Material for this task =

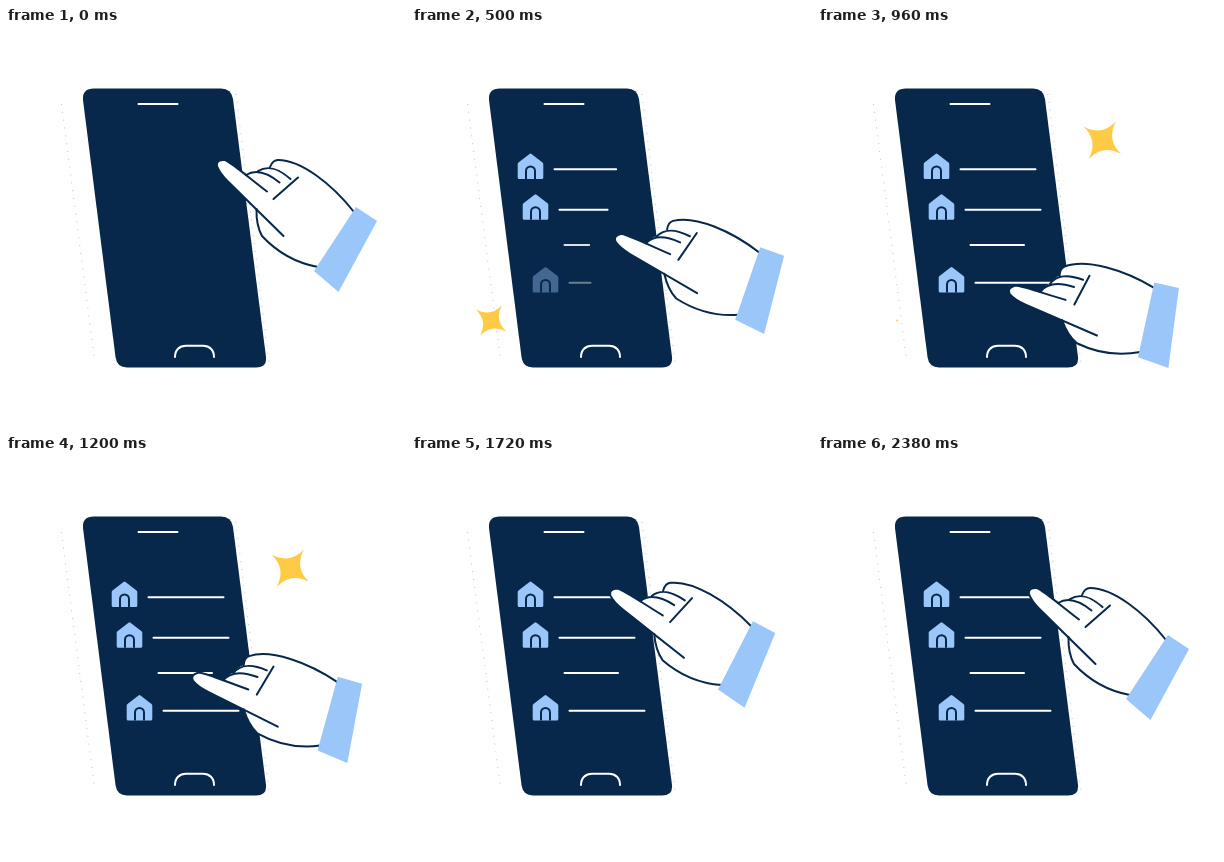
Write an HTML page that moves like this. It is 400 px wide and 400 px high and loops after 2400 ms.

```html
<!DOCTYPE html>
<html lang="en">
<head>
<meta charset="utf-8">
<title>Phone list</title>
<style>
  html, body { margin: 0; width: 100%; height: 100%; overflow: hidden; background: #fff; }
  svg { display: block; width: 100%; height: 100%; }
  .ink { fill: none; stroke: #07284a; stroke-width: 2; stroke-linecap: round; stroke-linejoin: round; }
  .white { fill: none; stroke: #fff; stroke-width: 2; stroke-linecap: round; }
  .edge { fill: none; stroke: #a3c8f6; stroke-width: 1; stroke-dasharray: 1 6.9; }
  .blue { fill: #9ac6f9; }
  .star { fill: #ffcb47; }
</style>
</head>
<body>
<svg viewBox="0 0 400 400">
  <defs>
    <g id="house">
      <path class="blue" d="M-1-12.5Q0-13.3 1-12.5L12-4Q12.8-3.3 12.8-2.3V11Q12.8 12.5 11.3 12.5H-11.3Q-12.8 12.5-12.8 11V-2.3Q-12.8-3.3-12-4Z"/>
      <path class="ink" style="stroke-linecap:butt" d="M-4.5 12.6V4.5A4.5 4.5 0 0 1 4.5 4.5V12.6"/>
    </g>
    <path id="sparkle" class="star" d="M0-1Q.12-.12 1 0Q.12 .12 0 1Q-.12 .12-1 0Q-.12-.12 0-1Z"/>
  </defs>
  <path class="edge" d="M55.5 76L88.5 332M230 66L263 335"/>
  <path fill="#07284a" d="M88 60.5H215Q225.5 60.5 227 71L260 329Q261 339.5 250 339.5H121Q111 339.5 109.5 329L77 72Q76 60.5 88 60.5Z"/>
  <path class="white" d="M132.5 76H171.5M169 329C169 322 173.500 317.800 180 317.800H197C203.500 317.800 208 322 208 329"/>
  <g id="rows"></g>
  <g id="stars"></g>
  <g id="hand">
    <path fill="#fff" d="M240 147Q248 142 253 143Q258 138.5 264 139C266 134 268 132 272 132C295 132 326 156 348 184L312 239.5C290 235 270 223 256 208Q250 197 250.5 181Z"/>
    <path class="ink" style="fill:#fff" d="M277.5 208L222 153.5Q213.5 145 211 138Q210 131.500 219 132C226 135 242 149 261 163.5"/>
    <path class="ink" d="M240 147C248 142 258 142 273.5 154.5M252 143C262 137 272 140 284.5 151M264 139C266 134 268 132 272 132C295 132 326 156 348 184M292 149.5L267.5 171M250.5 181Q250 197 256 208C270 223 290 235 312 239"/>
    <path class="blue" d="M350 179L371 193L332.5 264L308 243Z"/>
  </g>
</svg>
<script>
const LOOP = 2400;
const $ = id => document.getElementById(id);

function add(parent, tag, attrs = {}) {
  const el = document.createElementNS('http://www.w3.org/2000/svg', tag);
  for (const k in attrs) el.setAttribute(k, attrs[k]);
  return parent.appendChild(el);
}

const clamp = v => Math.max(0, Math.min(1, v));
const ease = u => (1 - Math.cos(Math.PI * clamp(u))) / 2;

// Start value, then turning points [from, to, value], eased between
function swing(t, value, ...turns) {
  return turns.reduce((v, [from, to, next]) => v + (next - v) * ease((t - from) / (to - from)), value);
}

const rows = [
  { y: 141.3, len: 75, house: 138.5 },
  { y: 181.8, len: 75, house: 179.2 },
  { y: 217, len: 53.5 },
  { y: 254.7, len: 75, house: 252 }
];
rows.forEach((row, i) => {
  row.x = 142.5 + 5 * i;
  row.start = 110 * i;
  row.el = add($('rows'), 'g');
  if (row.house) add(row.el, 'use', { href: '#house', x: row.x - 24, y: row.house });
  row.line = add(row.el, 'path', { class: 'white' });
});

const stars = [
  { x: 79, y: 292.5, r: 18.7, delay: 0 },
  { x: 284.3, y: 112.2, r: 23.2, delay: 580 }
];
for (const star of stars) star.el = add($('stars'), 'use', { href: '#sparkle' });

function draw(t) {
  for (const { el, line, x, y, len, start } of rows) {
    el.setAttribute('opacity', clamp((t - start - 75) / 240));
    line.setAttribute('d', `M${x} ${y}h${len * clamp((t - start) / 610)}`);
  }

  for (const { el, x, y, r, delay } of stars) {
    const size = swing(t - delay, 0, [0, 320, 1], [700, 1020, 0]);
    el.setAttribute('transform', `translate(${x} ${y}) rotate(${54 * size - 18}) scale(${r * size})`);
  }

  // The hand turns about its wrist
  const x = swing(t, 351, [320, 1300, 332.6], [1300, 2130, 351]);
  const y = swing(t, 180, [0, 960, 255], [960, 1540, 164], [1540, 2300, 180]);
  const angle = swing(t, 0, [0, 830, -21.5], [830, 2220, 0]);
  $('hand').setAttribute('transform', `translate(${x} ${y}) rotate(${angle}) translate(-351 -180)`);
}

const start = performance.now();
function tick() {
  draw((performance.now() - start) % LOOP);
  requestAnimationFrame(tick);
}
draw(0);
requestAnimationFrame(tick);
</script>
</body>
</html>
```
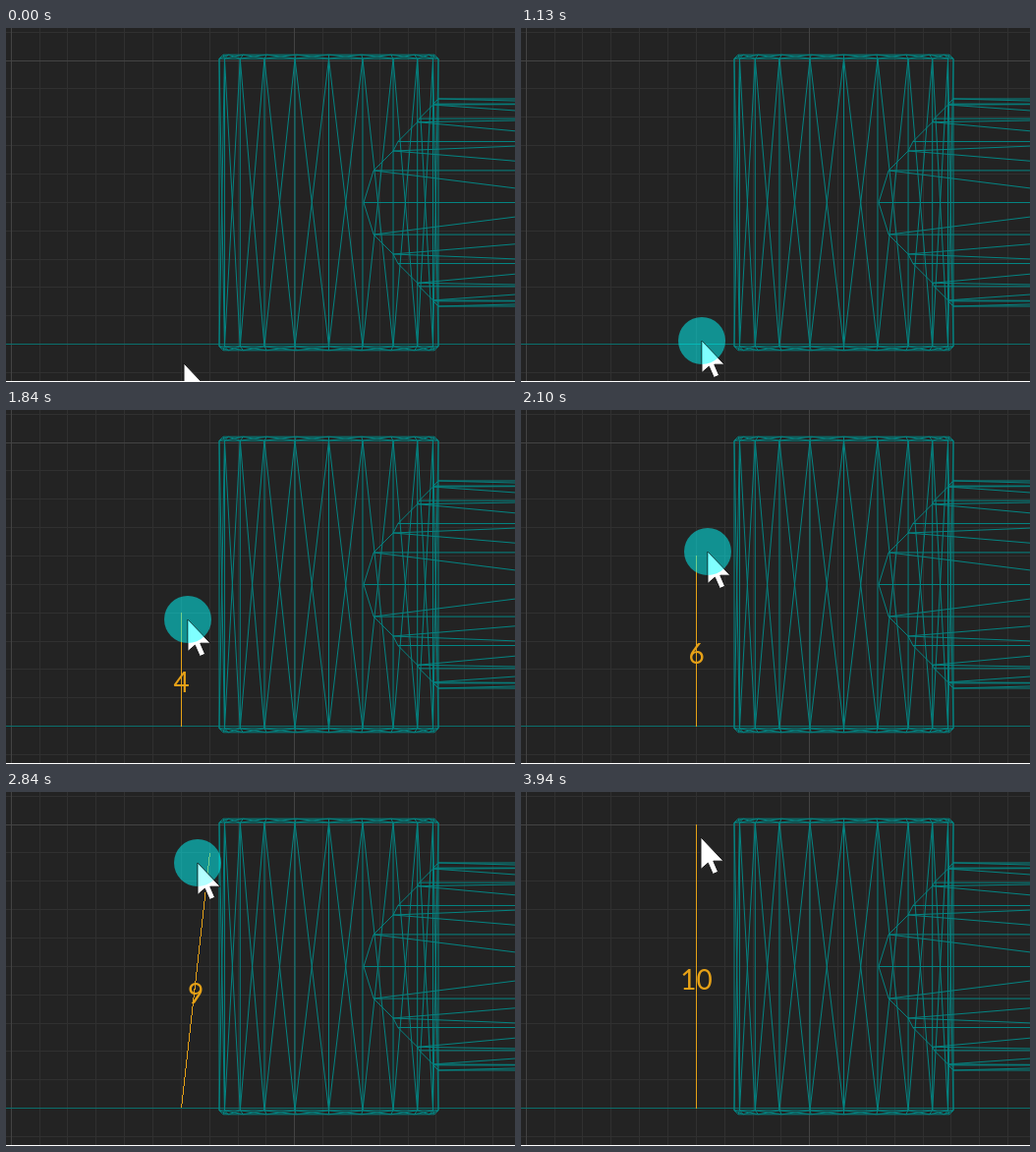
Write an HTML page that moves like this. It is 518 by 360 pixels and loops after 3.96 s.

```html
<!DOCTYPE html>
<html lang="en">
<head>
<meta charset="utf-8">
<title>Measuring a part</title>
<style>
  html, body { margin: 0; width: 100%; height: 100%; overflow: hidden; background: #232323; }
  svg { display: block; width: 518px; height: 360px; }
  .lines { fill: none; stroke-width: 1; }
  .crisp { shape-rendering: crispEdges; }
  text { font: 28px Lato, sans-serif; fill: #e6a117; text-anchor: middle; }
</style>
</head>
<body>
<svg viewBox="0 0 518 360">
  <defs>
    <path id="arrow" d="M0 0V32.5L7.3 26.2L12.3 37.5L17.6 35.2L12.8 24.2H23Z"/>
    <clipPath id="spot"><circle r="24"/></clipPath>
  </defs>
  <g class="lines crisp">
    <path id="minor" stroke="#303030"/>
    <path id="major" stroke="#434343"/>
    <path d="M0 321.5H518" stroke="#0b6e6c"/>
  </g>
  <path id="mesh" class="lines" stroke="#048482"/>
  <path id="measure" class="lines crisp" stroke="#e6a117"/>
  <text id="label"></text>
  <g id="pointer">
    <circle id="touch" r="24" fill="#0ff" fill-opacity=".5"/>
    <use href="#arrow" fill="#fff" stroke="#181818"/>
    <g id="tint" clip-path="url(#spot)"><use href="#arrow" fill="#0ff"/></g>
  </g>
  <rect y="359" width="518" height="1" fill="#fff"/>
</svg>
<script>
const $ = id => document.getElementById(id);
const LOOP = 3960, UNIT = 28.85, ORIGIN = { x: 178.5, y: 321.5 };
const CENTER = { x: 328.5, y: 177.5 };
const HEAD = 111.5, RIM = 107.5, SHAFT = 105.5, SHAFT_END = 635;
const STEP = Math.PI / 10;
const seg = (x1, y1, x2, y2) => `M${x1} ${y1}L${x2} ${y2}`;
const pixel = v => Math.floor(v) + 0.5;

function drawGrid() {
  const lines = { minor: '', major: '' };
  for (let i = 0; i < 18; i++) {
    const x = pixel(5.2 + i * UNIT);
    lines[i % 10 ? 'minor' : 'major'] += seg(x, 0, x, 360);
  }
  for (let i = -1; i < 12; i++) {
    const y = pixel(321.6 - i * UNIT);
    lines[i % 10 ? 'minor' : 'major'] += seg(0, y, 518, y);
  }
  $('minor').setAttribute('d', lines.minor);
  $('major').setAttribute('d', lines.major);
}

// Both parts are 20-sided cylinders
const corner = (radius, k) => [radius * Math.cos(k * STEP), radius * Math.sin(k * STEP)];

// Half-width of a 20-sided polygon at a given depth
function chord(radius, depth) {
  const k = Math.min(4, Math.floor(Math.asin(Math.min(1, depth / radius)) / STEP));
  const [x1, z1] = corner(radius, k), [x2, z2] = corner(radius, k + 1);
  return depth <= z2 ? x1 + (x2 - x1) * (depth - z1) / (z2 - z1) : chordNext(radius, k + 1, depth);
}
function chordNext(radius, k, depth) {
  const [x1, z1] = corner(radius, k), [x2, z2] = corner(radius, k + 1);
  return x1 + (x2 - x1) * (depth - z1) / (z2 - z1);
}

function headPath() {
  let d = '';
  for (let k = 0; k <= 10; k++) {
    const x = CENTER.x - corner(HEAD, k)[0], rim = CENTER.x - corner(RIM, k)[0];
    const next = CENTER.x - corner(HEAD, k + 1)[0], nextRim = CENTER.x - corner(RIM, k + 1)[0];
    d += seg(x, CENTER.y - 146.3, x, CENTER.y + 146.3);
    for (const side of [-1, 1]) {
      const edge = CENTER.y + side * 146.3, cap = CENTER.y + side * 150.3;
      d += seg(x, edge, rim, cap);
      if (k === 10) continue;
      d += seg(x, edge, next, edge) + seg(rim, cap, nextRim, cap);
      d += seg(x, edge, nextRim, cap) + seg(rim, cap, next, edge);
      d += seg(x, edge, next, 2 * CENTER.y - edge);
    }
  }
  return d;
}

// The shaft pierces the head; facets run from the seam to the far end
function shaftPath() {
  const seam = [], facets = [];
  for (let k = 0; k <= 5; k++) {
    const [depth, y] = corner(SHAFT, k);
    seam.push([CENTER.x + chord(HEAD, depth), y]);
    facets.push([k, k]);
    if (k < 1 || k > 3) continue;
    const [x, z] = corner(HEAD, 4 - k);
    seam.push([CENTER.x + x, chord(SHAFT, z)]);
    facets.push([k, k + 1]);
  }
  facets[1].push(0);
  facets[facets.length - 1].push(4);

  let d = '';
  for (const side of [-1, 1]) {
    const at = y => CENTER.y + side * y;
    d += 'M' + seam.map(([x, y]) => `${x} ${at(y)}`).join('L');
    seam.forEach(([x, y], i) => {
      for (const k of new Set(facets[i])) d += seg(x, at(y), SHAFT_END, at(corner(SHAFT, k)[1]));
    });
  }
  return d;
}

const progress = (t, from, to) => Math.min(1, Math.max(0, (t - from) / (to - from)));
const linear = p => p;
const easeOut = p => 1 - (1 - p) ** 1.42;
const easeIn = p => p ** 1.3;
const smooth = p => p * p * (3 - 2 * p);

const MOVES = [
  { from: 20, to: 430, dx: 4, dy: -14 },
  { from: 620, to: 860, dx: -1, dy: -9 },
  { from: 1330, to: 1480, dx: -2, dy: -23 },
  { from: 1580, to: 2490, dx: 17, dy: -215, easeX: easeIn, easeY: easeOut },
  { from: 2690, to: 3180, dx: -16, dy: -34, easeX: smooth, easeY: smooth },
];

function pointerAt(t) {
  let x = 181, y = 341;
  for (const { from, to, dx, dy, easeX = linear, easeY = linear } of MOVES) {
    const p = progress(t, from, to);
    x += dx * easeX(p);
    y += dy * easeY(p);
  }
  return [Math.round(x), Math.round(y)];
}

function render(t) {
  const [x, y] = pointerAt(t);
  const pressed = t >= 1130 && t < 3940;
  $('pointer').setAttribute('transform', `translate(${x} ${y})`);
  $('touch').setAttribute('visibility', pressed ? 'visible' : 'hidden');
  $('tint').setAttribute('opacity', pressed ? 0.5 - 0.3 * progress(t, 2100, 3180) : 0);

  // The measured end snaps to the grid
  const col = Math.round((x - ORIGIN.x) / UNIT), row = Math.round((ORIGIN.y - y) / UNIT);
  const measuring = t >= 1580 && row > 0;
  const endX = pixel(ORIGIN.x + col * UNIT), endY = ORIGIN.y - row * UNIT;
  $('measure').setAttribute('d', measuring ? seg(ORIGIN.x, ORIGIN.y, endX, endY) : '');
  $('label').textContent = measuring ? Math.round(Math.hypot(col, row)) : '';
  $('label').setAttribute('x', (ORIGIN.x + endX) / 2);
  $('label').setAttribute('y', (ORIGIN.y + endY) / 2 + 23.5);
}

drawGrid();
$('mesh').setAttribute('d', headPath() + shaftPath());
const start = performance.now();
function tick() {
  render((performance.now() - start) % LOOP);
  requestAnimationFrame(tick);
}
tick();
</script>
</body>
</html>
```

What you should do = Look through the records for the string "lines". Copy every line that has it.

Reply =
  .lines { fill: none; stroke-width: 1; }
  <g class="lines crisp">
  <path id="mesh" class="lines" stroke="#048482"/>
  <path id="measure" class="lines crisp" stroke="#e6a117"/>
  const lines = { minor: '', major: '' };
    lines[i % 10 ? 'minor' : 'major'] += seg(x, 0, x, 360);
    lines[i % 10 ? 'minor' : 'major'] += seg(0, y, 518, y);
  $('minor').setAttribute('d', lines.minor);
  $('major').setAttribute('d', lines.major);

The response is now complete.